How many states of matter are there? Well, you have likely heard of solid, liquid and gas states, and maybe plasma as well, but in reality, there are more states still. The reason these are not so obvious to most of us is that they tend to require conditions that we don't normally experience directly in everyday life, such as extremely cold temperatures. The following is a chart of some known or suspected states of matter as of late 2009.
Let's consider for a moment the scales that are used to measure temperature. Most people are familiar with degrees centigrade, and if you live in the US, you are probably familiar with the Fahrenheit scale. There is another scale that is less common in everyday use, but is often used by scientists that is called the Kelvin scale.
When you hear of condensation, you might think of water vapour from a kettle condensing on a cool surface, or perhaps cloud formation in the atmosphere. When the molecules in the gas get colder, they move around less and take up less space. This causes water vapour to condense into a lower energy state and become liquid water. This is exactly what Bose-Einstein condensation is about, but at a much colder level.
One result of the study of very cold temperatures is the discovery of a new state of matter called a superfluid. Superfluids have some bizarre characteristics, such as having the ability to flow through solid matter and zero viscosity among others.
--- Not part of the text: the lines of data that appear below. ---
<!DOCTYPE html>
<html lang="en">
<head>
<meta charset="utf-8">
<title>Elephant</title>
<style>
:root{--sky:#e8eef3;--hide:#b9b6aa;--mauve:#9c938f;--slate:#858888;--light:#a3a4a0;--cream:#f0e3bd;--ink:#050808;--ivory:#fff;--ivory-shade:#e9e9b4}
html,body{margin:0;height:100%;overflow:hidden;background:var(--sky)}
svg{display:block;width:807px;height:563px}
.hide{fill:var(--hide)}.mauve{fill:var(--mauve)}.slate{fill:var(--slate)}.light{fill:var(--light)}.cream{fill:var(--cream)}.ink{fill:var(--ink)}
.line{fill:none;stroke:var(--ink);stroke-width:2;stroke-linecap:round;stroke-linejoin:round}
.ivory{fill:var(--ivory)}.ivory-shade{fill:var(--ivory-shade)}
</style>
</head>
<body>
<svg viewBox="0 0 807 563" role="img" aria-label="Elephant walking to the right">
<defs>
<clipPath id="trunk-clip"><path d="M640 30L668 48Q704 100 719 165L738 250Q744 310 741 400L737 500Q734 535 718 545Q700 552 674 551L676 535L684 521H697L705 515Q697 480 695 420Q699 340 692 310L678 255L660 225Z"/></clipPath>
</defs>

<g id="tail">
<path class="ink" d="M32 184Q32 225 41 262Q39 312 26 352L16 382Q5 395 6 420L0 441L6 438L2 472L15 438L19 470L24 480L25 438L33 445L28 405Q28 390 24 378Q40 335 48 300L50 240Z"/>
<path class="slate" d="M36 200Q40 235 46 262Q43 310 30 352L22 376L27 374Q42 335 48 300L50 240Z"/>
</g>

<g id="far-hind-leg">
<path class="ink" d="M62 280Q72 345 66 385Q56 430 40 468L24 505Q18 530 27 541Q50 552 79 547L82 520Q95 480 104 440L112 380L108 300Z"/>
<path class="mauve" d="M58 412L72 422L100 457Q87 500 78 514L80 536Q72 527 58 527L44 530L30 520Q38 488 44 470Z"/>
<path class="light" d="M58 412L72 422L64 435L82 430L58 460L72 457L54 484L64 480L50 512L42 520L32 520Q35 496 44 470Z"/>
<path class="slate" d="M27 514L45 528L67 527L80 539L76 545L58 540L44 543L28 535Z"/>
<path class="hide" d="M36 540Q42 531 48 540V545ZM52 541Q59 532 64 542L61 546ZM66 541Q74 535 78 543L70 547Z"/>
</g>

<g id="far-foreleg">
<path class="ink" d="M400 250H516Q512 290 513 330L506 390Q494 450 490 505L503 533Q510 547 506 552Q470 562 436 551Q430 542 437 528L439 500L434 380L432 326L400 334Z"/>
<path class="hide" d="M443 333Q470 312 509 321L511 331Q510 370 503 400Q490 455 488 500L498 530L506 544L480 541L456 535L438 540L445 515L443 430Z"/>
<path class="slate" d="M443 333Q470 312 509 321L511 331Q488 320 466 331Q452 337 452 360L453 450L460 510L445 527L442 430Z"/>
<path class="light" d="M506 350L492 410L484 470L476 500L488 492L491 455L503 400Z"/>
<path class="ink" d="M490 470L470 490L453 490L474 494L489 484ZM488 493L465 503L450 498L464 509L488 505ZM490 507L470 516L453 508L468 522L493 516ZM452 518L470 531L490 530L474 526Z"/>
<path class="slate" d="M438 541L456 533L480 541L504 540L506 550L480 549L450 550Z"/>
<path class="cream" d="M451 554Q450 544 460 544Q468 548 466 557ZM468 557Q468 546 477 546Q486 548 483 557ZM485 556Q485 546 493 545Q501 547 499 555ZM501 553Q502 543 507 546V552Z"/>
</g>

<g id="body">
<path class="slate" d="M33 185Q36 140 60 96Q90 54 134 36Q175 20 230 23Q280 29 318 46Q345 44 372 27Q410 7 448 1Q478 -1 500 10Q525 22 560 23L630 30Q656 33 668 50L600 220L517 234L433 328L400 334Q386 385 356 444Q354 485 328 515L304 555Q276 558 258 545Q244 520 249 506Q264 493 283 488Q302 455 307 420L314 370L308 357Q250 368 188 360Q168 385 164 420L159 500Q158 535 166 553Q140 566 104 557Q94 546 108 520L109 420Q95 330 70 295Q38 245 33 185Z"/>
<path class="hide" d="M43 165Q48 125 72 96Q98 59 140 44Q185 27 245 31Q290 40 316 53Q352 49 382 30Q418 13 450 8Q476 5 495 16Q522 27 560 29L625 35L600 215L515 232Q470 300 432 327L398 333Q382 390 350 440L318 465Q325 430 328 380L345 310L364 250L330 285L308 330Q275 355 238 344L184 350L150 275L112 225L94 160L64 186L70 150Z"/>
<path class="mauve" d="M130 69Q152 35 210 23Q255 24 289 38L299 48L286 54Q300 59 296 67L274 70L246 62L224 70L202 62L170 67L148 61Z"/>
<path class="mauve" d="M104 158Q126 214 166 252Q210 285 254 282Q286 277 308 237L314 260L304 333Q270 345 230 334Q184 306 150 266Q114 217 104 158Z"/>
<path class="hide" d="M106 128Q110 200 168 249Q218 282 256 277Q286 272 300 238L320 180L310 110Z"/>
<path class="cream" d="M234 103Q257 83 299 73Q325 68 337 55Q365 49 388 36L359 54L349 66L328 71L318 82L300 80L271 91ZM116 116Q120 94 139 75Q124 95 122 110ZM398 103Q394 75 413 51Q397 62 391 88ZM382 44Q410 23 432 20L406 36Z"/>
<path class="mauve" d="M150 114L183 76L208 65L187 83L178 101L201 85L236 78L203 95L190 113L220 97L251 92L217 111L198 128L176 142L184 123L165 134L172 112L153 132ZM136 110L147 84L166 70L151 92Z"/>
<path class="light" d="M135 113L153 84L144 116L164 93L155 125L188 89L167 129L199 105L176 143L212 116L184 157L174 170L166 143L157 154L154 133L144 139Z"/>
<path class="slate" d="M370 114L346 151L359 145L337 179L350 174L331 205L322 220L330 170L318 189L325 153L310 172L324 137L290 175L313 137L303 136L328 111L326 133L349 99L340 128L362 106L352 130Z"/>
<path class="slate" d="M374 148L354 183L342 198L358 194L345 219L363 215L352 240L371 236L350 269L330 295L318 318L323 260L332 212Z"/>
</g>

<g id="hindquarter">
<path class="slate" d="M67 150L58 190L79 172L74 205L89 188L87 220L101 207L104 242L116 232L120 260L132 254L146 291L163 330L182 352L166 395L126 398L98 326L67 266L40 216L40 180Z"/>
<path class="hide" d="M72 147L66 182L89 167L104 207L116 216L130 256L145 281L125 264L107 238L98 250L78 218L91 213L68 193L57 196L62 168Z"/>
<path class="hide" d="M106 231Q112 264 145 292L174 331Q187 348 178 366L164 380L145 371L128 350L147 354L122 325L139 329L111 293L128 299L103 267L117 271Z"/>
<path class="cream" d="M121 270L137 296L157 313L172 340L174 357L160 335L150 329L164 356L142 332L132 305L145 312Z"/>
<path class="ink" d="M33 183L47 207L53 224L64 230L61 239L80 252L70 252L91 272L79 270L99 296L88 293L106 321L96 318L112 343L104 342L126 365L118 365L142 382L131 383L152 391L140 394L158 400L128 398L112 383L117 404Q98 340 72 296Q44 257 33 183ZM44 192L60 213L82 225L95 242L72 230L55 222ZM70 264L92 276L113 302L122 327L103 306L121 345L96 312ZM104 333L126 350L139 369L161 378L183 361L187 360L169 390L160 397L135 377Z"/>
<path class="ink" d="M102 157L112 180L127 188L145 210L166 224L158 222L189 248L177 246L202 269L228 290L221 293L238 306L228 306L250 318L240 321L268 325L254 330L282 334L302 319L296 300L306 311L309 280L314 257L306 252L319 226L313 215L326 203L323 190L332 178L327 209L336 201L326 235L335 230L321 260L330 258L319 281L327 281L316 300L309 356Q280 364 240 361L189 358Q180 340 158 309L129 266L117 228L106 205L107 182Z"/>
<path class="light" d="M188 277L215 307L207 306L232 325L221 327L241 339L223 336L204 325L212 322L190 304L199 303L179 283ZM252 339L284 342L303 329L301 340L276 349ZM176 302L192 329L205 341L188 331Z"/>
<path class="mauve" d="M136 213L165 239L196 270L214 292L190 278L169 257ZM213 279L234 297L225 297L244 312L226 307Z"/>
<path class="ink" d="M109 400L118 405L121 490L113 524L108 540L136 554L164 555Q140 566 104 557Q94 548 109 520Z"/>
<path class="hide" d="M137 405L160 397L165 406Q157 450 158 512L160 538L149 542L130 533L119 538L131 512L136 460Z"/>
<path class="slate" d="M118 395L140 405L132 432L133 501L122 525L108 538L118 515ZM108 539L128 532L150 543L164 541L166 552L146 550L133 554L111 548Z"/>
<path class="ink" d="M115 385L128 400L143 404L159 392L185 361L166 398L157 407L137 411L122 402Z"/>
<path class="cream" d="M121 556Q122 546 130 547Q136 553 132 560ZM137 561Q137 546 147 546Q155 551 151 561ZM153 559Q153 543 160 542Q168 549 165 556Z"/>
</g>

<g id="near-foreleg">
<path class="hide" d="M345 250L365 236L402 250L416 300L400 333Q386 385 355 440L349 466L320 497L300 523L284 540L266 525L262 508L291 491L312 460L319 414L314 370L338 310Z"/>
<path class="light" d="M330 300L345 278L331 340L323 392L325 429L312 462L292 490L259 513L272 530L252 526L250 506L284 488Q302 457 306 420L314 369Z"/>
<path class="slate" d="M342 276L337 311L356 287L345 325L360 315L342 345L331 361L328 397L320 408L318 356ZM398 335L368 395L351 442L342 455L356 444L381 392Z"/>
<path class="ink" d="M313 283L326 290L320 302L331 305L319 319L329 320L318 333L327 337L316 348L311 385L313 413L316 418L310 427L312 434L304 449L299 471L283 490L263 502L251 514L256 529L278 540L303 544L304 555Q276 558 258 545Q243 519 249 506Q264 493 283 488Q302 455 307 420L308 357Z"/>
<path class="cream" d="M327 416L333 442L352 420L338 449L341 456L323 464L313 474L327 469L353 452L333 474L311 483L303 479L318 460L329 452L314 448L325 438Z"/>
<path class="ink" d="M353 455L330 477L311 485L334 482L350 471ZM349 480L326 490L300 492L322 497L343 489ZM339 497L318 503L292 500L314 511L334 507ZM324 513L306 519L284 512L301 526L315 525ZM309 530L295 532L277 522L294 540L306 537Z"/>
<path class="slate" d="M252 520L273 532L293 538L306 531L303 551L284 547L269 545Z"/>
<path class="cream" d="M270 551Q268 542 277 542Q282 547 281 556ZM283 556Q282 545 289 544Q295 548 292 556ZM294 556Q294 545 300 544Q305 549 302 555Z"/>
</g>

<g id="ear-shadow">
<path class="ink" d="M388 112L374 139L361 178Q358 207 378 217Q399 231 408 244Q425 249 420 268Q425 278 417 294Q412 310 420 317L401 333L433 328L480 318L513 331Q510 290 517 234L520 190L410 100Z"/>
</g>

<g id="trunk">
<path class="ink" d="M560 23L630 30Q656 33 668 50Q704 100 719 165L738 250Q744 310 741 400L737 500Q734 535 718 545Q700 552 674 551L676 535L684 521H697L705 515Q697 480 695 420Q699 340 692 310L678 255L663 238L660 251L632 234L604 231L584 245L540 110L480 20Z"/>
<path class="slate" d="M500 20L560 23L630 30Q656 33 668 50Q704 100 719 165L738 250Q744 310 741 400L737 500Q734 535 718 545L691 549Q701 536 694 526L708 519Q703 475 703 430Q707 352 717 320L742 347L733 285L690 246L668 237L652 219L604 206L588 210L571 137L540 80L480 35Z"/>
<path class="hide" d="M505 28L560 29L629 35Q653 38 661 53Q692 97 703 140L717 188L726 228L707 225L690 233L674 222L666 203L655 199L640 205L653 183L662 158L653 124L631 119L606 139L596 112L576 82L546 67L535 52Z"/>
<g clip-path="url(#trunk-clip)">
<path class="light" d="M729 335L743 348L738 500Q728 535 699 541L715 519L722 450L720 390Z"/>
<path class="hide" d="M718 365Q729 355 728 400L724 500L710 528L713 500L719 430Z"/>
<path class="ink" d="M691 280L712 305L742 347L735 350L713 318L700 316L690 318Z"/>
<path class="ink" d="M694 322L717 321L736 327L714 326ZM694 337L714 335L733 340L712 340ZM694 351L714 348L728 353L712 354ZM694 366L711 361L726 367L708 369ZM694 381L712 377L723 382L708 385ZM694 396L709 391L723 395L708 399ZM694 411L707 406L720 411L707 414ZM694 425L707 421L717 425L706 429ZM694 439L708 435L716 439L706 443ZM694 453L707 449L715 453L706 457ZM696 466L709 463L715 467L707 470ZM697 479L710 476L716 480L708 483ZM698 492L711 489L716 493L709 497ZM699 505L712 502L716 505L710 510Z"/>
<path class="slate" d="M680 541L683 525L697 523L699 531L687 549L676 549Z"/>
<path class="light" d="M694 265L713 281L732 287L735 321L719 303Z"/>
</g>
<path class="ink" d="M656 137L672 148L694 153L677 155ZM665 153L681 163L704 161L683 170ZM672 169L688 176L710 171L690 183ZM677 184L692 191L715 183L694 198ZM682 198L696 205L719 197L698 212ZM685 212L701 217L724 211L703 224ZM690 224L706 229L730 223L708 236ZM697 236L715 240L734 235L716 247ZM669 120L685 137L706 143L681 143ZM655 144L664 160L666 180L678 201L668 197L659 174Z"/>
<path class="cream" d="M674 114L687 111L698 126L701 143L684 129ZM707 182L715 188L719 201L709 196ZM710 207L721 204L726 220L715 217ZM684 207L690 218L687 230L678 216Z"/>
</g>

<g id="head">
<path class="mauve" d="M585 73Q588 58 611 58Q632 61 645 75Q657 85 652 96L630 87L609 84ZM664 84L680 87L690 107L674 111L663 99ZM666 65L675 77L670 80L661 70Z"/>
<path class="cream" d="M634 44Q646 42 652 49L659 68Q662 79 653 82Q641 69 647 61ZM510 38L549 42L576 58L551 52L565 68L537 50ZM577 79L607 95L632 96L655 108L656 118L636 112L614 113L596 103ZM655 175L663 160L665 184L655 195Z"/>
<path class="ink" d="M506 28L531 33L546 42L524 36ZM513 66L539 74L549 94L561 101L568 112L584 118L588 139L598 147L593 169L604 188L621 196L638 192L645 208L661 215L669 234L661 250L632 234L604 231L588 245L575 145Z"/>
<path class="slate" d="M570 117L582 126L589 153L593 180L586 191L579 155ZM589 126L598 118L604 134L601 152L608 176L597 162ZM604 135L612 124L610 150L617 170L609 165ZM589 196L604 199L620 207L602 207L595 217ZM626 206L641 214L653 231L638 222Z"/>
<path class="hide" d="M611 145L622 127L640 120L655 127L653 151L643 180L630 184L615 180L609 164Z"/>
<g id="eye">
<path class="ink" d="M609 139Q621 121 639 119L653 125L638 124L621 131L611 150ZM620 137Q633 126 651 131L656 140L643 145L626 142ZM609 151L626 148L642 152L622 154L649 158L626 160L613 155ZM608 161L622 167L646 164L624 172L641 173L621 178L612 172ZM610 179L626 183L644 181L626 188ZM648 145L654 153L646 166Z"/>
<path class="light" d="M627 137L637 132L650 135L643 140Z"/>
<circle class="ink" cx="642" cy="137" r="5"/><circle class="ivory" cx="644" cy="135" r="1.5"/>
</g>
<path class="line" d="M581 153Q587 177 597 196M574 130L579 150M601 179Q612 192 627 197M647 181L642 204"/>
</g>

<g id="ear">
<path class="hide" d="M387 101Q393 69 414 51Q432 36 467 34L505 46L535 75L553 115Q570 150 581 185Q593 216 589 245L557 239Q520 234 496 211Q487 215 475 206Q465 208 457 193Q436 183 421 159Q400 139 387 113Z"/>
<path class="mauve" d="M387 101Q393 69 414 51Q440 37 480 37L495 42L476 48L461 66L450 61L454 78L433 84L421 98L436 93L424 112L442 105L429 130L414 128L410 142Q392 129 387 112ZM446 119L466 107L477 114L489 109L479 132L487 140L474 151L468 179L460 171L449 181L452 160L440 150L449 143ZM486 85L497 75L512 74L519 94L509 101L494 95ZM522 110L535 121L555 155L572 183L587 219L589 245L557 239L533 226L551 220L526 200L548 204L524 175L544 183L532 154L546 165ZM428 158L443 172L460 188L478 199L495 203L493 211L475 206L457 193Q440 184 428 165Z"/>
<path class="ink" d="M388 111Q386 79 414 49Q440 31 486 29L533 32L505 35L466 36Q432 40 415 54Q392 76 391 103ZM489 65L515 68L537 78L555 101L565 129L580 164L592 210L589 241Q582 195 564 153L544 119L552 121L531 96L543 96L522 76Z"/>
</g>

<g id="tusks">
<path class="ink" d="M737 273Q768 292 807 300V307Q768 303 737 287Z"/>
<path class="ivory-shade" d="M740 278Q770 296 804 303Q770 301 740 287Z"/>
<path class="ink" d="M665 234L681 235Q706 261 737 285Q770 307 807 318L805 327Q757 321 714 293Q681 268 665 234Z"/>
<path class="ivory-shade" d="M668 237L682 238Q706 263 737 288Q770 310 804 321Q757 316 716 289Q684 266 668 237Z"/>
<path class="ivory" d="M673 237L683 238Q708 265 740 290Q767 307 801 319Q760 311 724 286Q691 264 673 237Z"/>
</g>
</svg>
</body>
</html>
Superconductors are metals or oxides that, when cooled to very low temperatures, have the property of zero electrical resistance and a reduced interior magnetic field. There are two types of superconductors: type I and type II. Type I work at the lowest of temperatures (7.1 degrees Kelvin and lower, depending on the material) and include metals and metalloids, and type II work at higher temperatures (at or below 130 degrees Kelvin, depending on the material) and include alloys and complex oxide ceramics. These are the ones you will see in popular science demonstrations.
How do they work?
When an electron moves between ionized atoms, there is a slight attraction because the ions are slightly positively charged and the electron is negatively charged. This causes the atoms on either side to move a bit towards the electron. This action creates Cooper pairs, which have the property of being superconductors.
Here is a demonstration comparing electrons flowing through ions in high and low temperatures http://www.supraconductivite.fr/en/index.php?p=supra-explication-cooper-more
Recently, physicists were able to create a negative Kelvin temperature state. If you're like me, you may be wondering how this could be possible, and if you're as old as or older than I am, you may be envisioning Kurt Vonnegut's infamous "ice nine". While headlines everywhere read about the breaking of the thermodynamic laws of physics, it would seem that this is a misunderstanding of the way thermodynamics defines temperature.
While most of us would be challenged to find a cheap and reliable source of liquid nitrogen for home use, we can find sources of dry ice. Many party suppliers as well as medical supply companies will sell dry ice to the public. Be certain to follow proper handling procedures as dry ice can give severe burns and may explode if stored in a sealed container. You can also make dry ice yourself with a fire extinguisher. Here is an "Instructables" clip to show you how. A word of warning however: the video shows someone handling dry ice with bare hands--unless you want frostbite, you should be advised that this is not a good idea! http://www.instructables.com/id/How-to-Make-Dry-Ice-With-a-Fire-Extinguisher/
Recently, scientists in the U.S. were able to use gases cooled to just above absolute zero to cause two photons to interact and become a molecule. Although not quite a light sabre nor a holodeck, the ability to make such molecules may lead to breakthroughs in quantum computing. More about this can be found at this Physics World link.